As someone who resides in California you would hope that this state would follows the others. But somehow California will likely find a need to test the emissions of the lithium battery in a Nissan Leaf.
Emissions testing of passenger vehicles will end on December 31, 2019 in Washington state. It ends on April 1st in Ontario. Emissions testing was no longer required in 26 North Carolina counties starting December 1, 2018. British Colombia's "AirCare" passenger vehicle testing ended in 2014. Alaska ended emissions testing in 2012.

There are multiple uplifting stories here. Air quality has improved! Fewer vehicles fail emissions testing! Government programs that have outlived their usefulness are eliminated! Car manufacturers design and build great vehicles! Use the money you no longer have to spend on testing fees to buy your own OBD II scan tool and check for emissions and other trouble codes whenever you want, from the comfort of your own garage!

Since 1996, cars have been required to have OBD II computers with standardized access ports. That probably marked the beginning of the end for government mandated emissions testing. The number of jurisdictions that still require emissions tests will probably continue to drop over the coming years.

Many emissions testing stations gradually stopped using dynamometers and exhaust probes and simply began plugging scan tools into OBD II ports. Why buy and maintain a bunch of expensive tools to test declining numbers of pre-1996 cars? The potential impact of a relatively small number of old cars on air pollution was statistically insignificant. Many states gradually stopped testing pre-OBD II cars.

If there were OBD II trouble codes, the check engine light on the dash should have already informed the driver long before he/she rolled into an emissions testing station. Most drivers learned ignoring a check engine light for too long can increase repair costs or the risk of being stranded. Florida, Kentucky, Michigan and Minnesota actually ended their emissions testing programs in the late '90s, a few years after OBD II was required on new cars.

Some emission control systems of the '70s look a lot like parts clumsily tacked onto engines designed in the '60s. Those days are long gone. Over the years, it has become increasingly hard for parts manufacturers and RockAuto to classify Emissions parts separately from Fuel & Air parts, Ignition parts, Engine parts, Electrical parts or even performance parts. "Emissions" parts like Knock Sensors and Mass Air Flow Sensors help control emissions, but they also help optimize engine performance, fuel economy and durability. The Variable Valve Timing Sprocket (cam phaser) is definitely an engine part because the valve train will not work without it, but isn't it also an emissions part because it helps eliminate the need for an exhaust gas recirculation (EGR) valve? Catalytic Converters are one of the few remaining distinct emissions parts, but they are also part of the exhaust system. ("Exhaust & Emission" is where to find them at

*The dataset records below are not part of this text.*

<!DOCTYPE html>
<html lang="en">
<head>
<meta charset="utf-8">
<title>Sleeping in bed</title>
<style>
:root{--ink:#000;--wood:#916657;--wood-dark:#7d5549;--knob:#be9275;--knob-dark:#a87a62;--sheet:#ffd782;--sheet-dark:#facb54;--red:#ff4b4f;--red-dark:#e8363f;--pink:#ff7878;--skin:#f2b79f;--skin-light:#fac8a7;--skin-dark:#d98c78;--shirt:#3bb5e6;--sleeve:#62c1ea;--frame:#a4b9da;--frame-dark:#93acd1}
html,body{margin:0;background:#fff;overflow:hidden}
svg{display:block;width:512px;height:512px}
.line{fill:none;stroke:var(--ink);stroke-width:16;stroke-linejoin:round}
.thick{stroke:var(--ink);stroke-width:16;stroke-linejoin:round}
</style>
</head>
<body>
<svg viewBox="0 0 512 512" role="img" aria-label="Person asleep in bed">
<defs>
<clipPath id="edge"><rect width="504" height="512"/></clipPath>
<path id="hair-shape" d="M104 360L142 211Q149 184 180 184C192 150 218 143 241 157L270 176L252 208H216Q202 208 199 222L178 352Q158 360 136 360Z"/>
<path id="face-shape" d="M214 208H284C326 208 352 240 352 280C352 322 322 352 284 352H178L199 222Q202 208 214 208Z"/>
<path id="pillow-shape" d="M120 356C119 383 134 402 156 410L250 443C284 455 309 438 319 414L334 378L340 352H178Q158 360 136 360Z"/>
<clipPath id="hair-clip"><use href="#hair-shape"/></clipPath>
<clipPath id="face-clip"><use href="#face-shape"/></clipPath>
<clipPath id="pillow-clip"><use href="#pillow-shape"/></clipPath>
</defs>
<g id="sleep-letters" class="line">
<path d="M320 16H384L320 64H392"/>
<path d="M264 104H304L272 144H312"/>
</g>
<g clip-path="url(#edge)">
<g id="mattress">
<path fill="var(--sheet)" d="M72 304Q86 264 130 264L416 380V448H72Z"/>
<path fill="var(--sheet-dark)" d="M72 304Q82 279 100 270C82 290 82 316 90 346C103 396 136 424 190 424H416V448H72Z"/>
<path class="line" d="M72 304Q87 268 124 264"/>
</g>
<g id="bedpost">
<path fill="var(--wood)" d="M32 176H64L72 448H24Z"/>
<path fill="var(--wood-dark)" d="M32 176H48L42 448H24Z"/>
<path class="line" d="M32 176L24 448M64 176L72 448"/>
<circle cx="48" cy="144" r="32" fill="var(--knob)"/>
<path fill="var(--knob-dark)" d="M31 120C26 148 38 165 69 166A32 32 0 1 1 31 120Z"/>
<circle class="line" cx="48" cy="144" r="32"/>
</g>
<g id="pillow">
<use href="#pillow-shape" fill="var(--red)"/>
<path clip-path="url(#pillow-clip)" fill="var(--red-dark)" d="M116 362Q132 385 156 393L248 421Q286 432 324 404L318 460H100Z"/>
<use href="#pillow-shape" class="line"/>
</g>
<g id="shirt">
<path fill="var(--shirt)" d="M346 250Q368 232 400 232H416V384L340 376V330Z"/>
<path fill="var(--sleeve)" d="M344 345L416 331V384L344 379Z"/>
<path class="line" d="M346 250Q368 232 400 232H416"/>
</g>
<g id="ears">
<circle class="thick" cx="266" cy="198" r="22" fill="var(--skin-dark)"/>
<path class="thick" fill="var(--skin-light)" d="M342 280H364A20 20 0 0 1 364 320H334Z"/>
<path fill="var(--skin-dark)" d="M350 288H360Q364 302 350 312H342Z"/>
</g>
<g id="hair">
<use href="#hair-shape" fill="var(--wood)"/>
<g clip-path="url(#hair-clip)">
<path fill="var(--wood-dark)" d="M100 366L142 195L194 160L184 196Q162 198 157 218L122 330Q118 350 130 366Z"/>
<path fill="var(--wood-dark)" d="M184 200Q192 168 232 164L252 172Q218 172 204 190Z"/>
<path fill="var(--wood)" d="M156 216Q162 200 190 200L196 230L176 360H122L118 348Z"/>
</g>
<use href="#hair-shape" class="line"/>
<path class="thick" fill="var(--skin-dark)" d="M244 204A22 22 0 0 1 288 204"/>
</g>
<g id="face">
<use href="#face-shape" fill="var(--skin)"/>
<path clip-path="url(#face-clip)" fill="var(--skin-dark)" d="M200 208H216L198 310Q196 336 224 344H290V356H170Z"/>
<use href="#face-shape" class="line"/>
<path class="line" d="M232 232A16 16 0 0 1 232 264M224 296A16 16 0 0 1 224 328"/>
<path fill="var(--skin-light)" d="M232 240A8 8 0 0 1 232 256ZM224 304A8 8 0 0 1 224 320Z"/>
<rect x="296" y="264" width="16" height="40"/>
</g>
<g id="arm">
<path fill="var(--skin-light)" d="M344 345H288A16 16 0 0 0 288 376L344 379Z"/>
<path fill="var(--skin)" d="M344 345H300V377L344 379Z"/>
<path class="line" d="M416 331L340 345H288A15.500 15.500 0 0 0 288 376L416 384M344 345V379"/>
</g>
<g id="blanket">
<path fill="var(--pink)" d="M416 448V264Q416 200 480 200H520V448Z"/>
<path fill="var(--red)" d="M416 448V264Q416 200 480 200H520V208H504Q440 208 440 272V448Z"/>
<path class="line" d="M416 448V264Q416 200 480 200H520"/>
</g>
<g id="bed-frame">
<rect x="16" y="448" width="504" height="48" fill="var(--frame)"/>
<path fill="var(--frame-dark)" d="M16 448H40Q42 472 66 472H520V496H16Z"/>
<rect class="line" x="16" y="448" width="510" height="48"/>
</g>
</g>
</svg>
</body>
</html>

Emission systems on vehicles built this century frequently are blended with other critical systems that have to work properly or the engine will not run at all. There is less need for emissions testing if a broken "emissions system" means the engine cannot even propel the car to a testing station. It is great news that better engine performance, fuel economy and emissions have frequently become complementary rather than competing vehicle design goals.

Tom Taylor,